→ Exercise objective:
Only lines with the word "attrs" are needed; collect each of them from the listing below.

→ Dataset records:
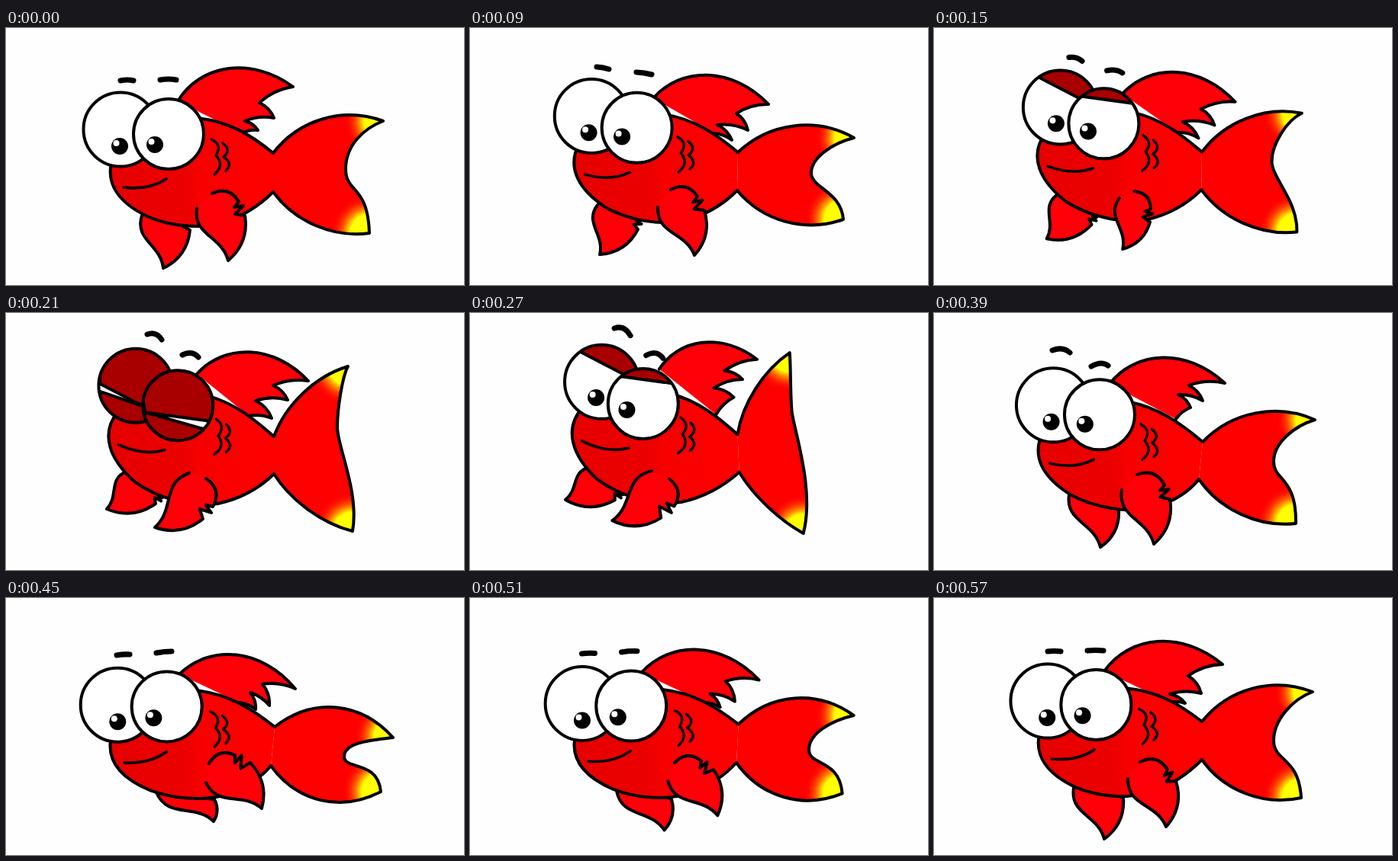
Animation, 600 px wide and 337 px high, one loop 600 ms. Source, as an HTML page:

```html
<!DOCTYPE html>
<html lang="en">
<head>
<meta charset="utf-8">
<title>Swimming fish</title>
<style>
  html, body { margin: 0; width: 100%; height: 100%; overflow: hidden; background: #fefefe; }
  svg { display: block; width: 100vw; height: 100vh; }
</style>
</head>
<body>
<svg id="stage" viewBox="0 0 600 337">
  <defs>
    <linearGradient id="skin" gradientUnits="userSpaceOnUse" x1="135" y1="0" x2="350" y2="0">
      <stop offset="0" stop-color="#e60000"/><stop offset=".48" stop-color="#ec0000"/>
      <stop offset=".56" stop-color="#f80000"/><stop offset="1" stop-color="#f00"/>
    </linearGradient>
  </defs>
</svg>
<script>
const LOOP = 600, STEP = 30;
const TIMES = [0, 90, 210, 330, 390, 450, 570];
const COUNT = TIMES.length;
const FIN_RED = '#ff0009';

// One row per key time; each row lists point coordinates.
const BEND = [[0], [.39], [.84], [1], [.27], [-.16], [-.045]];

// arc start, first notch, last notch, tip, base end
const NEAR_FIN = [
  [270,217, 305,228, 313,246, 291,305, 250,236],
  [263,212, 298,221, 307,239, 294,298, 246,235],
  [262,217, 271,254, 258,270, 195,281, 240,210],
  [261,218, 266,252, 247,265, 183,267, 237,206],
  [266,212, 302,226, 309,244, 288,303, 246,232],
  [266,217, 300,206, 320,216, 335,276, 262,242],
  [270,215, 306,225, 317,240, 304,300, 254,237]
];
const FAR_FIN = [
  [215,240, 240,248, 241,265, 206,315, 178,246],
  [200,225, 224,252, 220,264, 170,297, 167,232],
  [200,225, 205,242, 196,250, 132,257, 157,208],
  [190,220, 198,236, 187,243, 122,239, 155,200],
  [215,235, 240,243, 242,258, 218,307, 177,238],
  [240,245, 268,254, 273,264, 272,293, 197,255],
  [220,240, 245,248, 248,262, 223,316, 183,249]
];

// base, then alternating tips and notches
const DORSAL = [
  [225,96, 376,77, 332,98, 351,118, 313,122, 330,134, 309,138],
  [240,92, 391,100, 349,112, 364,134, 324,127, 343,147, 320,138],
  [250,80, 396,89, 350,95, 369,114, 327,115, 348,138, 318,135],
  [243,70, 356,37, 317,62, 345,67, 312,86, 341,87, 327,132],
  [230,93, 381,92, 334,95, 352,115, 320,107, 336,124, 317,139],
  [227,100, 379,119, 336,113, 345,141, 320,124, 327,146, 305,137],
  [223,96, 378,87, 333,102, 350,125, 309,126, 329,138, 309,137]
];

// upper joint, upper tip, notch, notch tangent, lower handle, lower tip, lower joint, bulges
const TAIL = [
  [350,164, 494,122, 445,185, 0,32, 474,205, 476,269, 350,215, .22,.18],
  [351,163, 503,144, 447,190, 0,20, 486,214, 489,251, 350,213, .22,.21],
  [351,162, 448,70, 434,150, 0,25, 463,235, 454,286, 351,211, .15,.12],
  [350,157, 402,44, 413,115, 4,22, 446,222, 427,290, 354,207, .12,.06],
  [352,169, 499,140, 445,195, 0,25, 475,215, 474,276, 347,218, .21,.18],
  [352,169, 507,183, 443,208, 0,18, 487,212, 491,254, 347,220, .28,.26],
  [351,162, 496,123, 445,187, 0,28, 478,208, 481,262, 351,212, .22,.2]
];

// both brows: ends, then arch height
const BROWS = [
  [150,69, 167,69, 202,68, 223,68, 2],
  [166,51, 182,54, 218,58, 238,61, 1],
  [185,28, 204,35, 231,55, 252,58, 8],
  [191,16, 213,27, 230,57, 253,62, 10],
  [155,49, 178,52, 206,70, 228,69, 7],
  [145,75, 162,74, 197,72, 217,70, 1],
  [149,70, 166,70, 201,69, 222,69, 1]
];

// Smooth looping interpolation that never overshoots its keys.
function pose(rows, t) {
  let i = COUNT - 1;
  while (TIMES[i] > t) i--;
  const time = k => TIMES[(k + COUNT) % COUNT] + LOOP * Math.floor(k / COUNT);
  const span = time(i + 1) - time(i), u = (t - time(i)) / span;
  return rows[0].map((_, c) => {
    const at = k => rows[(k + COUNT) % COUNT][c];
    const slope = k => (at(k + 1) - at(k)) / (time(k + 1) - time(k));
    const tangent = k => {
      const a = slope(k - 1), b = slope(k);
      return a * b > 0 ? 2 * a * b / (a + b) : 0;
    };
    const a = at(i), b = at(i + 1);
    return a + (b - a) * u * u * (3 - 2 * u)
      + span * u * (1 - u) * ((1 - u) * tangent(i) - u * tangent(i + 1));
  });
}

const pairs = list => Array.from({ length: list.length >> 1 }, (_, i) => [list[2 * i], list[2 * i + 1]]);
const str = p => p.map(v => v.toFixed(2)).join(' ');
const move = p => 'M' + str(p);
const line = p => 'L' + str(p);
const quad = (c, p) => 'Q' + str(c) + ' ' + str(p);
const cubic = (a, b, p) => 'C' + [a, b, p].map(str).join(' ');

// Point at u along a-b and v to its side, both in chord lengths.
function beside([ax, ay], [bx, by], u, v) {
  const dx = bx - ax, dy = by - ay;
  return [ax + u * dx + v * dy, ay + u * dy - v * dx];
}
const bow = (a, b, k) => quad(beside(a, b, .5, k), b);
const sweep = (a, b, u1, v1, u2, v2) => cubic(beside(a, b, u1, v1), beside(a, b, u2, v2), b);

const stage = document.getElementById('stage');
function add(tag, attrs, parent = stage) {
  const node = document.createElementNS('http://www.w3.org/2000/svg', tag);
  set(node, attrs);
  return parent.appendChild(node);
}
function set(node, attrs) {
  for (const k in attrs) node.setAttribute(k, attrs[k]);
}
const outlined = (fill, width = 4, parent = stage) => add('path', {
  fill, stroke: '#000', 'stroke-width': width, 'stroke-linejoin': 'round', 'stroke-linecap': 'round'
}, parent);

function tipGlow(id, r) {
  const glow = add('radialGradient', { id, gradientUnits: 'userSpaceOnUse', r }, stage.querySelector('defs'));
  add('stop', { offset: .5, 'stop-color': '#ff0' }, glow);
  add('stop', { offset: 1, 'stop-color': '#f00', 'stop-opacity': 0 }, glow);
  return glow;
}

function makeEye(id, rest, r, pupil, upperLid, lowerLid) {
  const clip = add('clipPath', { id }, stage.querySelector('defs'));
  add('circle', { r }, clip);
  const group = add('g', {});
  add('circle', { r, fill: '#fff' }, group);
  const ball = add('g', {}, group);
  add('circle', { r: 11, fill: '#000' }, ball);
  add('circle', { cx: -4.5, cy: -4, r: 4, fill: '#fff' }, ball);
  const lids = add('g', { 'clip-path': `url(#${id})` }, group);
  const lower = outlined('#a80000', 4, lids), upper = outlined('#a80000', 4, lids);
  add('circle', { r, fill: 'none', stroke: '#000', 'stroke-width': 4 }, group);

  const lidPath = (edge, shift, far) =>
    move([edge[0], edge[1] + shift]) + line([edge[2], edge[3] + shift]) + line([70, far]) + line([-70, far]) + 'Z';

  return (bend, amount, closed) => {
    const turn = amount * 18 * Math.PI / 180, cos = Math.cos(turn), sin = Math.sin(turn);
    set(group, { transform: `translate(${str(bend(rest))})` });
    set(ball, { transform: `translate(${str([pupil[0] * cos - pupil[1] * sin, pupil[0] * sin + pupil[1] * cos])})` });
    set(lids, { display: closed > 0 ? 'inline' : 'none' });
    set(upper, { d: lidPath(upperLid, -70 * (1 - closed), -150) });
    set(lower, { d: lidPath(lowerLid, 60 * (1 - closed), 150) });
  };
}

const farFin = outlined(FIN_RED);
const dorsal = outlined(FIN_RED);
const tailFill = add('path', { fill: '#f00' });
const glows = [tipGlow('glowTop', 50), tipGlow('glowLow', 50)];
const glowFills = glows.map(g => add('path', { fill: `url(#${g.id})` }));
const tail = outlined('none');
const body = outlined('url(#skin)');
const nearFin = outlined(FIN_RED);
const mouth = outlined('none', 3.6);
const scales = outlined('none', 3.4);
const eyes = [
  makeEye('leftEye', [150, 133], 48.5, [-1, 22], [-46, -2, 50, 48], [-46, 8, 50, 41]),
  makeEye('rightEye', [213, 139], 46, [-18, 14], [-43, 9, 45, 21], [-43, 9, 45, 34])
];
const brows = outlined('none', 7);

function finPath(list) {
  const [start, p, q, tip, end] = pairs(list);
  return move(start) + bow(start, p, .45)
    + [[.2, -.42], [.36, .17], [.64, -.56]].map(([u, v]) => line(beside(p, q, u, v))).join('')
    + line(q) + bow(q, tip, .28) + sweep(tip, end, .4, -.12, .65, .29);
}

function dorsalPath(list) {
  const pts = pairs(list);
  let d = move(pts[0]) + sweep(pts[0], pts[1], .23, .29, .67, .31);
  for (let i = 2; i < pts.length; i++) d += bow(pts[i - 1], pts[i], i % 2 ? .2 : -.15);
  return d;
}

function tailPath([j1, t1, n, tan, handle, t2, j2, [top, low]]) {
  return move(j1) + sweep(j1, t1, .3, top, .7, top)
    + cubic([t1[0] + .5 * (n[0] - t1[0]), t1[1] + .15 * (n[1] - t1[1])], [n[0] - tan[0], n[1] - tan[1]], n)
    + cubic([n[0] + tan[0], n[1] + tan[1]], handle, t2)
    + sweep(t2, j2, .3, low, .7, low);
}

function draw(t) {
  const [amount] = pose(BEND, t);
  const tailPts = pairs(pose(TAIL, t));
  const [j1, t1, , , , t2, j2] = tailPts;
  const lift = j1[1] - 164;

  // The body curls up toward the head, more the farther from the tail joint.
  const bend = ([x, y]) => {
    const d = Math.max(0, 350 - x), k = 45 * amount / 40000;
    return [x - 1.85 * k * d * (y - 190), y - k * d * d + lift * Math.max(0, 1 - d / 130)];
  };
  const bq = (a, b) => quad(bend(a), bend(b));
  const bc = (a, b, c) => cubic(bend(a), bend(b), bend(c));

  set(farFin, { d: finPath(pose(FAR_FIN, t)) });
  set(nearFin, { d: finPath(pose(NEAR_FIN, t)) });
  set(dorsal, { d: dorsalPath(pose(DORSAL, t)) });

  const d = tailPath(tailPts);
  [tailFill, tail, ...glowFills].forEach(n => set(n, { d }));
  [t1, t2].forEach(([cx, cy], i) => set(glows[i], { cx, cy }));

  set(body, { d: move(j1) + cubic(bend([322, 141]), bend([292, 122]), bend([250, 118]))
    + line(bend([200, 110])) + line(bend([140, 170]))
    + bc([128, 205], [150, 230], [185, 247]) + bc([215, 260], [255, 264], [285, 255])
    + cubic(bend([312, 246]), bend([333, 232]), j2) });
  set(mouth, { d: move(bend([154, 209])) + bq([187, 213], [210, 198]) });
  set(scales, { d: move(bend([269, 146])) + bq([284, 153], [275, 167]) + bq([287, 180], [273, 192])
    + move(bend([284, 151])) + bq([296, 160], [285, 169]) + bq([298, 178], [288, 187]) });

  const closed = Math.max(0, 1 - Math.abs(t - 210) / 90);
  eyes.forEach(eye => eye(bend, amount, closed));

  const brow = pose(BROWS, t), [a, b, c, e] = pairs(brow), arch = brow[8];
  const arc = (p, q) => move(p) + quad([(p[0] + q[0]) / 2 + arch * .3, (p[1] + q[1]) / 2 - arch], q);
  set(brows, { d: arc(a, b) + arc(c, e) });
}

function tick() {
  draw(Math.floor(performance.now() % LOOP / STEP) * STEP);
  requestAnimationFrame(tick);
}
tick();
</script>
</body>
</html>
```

→ Output of the task:
function add(tag, attrs, parent = stage) {
  set(node, attrs);
function set(node, attrs) {
  for (const k in attrs) node.setAttribute(k, attrs[k]);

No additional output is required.